Beyond conventional media strategies: Visual Anthropology’s use of experimental multimodal methodologies in addressing urgent matters

11:40 AM – 01:10 PM
Grote Zaal

This panel will explore different experimental visual strategies employed by visual anthropologists in addressing contemporary issues. Out of the different presentations emerges the need to explore new media strategies, different ways of looking, to tackle the urgent matters of contemporary society. There is, apparently, an urge to go beyond conventional visual strategies.

Mark Westmoreland’s presentation, in collaboration with Sabine Luning of Leiden University, is entitled Aerial Ethnography: Experimenting with Collaborative Multimodal Methodologies. In collaboration with Africanists at Leiden University and professional photographers in Ghana, Westmoreland has initiated an exploratory research project using experimental visual methodologies, namely Kite Aerial Photography (KAP), for its ability to generate a different way of looking at “landscapes of extraction.” Based on a multisited pilot project they have begun to work with a diverse set of local inhabitants whose livelihood is premised on small-scale gold mining, seasonal agricultural practices, and nomadic pastoralism. In an effort to facilitate participatory methods, the team adopted a DIY aerial photography approach developed by citizen science advocacy initiatives, which help local communities substantiate claims about their environment. As an ethnographer, Westmoreland is inspired by the way kiting emphasizes the embodied and emplaced aspects of documentary research. Unlike flying a drone, kite flying relies on learning environmental conditions plus carefully navigating trees, rivers, power lines, irrigation ditches, and other irregularities on the landscape. This interplay with land features emphasized the camera as an extension of the body and the practice of flying required intense awareness of place.
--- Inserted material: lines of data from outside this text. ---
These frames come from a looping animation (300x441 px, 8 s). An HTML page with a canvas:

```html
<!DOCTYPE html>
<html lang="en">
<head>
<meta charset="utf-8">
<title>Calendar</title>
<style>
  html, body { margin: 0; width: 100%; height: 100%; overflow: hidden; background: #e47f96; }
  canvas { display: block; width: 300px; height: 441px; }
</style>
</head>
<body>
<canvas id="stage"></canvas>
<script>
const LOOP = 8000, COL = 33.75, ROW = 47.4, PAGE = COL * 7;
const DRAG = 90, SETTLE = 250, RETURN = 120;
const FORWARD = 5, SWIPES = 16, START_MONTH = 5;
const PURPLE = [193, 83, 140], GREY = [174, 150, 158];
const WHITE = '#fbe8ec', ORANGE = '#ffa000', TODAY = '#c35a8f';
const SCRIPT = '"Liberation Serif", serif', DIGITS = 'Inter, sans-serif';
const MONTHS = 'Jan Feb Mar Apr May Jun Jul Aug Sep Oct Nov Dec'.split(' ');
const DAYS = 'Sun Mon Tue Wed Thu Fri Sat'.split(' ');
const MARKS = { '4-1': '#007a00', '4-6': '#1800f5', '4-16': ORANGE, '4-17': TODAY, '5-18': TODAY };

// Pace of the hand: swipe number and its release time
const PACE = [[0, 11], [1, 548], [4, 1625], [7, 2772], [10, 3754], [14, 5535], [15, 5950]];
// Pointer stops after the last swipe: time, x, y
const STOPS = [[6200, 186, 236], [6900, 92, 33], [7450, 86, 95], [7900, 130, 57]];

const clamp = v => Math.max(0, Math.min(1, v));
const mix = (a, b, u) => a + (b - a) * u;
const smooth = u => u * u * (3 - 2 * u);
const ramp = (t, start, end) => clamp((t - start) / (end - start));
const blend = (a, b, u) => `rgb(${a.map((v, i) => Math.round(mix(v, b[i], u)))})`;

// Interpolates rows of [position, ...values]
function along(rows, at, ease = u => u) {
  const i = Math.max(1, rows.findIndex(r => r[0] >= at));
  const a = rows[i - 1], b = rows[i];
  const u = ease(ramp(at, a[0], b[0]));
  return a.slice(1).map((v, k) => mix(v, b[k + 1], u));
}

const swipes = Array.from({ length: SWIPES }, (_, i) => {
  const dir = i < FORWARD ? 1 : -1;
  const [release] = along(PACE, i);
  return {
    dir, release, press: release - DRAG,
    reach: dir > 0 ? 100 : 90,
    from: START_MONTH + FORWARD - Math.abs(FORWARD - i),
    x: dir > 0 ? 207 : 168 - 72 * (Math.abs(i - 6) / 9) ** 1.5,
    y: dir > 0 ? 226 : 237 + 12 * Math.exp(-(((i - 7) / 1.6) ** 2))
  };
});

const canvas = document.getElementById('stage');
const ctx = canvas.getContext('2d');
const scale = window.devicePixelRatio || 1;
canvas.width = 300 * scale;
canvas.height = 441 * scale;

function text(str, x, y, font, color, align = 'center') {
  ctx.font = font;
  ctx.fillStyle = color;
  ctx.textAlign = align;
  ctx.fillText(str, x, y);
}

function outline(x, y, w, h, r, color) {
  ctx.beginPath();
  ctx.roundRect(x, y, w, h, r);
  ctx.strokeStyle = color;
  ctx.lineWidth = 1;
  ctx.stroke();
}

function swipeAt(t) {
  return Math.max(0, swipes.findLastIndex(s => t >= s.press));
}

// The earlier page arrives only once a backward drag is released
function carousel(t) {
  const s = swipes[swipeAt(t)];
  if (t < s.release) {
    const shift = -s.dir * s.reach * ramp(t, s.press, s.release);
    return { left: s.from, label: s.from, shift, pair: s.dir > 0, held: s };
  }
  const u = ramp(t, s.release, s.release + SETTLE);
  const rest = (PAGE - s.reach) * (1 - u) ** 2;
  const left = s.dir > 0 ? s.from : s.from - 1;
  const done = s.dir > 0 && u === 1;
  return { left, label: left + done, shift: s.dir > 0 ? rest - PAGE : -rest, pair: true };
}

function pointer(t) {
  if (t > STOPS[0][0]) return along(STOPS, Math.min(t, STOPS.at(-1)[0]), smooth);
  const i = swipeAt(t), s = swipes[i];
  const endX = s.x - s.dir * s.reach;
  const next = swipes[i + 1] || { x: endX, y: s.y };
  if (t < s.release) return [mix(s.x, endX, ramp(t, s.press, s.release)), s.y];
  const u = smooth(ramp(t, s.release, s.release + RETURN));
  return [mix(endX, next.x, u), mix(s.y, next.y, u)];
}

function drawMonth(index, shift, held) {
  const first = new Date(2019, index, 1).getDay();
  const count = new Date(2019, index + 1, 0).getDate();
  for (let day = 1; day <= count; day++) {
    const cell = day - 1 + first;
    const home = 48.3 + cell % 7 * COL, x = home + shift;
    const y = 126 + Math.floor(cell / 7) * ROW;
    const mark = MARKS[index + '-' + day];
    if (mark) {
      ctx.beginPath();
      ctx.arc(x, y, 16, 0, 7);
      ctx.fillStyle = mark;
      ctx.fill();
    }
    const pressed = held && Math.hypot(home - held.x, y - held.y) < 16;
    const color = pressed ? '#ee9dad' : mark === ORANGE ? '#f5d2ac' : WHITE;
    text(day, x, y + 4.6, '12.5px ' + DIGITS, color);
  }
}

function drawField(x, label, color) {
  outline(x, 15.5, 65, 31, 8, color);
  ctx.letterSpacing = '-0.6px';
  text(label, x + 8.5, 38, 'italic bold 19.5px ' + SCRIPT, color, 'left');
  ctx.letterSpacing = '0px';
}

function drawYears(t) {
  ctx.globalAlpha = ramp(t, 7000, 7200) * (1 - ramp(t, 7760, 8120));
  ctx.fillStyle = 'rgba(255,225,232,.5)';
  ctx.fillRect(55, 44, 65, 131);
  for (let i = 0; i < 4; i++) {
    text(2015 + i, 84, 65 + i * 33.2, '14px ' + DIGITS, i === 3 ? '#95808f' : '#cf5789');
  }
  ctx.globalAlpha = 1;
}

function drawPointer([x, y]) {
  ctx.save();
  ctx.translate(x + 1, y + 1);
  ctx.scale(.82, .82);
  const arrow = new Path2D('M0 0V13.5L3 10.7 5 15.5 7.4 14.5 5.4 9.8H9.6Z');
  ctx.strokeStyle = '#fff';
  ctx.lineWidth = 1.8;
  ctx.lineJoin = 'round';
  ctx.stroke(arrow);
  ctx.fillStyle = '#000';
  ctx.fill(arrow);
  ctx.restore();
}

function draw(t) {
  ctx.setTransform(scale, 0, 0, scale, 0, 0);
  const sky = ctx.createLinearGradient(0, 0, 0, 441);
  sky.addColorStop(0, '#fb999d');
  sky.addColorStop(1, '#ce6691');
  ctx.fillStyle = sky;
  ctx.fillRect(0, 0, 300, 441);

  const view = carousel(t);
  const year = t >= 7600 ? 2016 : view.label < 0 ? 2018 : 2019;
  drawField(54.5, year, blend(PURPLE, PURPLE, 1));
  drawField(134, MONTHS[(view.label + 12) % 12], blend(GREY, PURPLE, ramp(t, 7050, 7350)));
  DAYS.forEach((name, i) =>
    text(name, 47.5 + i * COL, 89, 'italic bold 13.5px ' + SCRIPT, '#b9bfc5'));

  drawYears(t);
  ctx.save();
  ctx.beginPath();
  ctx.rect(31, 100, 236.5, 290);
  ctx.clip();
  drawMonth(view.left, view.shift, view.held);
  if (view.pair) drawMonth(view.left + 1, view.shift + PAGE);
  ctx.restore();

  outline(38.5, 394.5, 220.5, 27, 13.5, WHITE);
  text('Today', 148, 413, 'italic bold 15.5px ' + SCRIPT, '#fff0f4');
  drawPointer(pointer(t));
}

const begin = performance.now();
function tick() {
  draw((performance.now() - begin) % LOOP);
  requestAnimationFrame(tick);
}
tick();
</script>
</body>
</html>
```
Ildikó Zonga Plájás’ film/multimodal presentation Technologies of vision and the absent presence of race, is about the (in)visibility of race in a European context through the means of experimental montage. Framed by a PhD research focusing on the production of the ‘phenotypic Other’ in Europe by different technologies of vision, this multimodal presentation argues that filmic montage can be used not only as a trope but as an artistic-scholarly intervention to bring about the ‘absent presence’ of race. Evocative film-montage thus becomes a method of ‘haptic creativity’ challenging classical ways of doing ethnographic research. Collaboration is envisioned not only between scientist and (forensic) artists but also between multiple methods which try to do and undo race according to different – and perhaps contradictory – normativities.

Finally, in the presentation Moving through the looking glass. A formal experiment in turning colonial gazes inwards, Janine Prins will reflect on the underlying strategies and the visitors’ responses to her multi-screen, mixed-media exhibit, ‘Legacy of Silence’: an experiment marrying expanded cinema and installation politics. Authentic objects from the author’s Eurasian heritage got partnered with multiple screens in a pop-up artist studio, inviting visitors into an immersive participatory space in which they entered a private colonial family history that provoked thought about contemporary social hierarchies based on ethnicity, race, class and such social constructions. The non-hierarchical, rhizomatic compilation of screens, written documents, household items and precious heirlooms forged a temporary physical universe and created an embodied, personal entanglement with equal-footed others from a different time and place. Installation politics activate unpredictable reinterpretations in the here and now.


Mark R. Westmoreland, Associate Professor and Director of the Leiden School of Visual Ethnography at the Institute of Cultural Anthropology and Development Sociology of Leiden University.

Sabine Luning, Assistent Professor and lecturer in Economic Anthropology at the Institute of Cultural Anthropology and Development Sociology of Leiden University.

Ildikó Zonga Plájás, Ethnographic Filmmaker, Research Assistant, University of Amsterdam, RaceFaceID Research Project

Janine Prins, Visual Anthropologist and lecturer, affiliated with the Leiden School of Visual Ethnography.

This panel will be moderated by Eddy Appels (President Dutch Foundation for Visual Anthropology, Director Cineblend)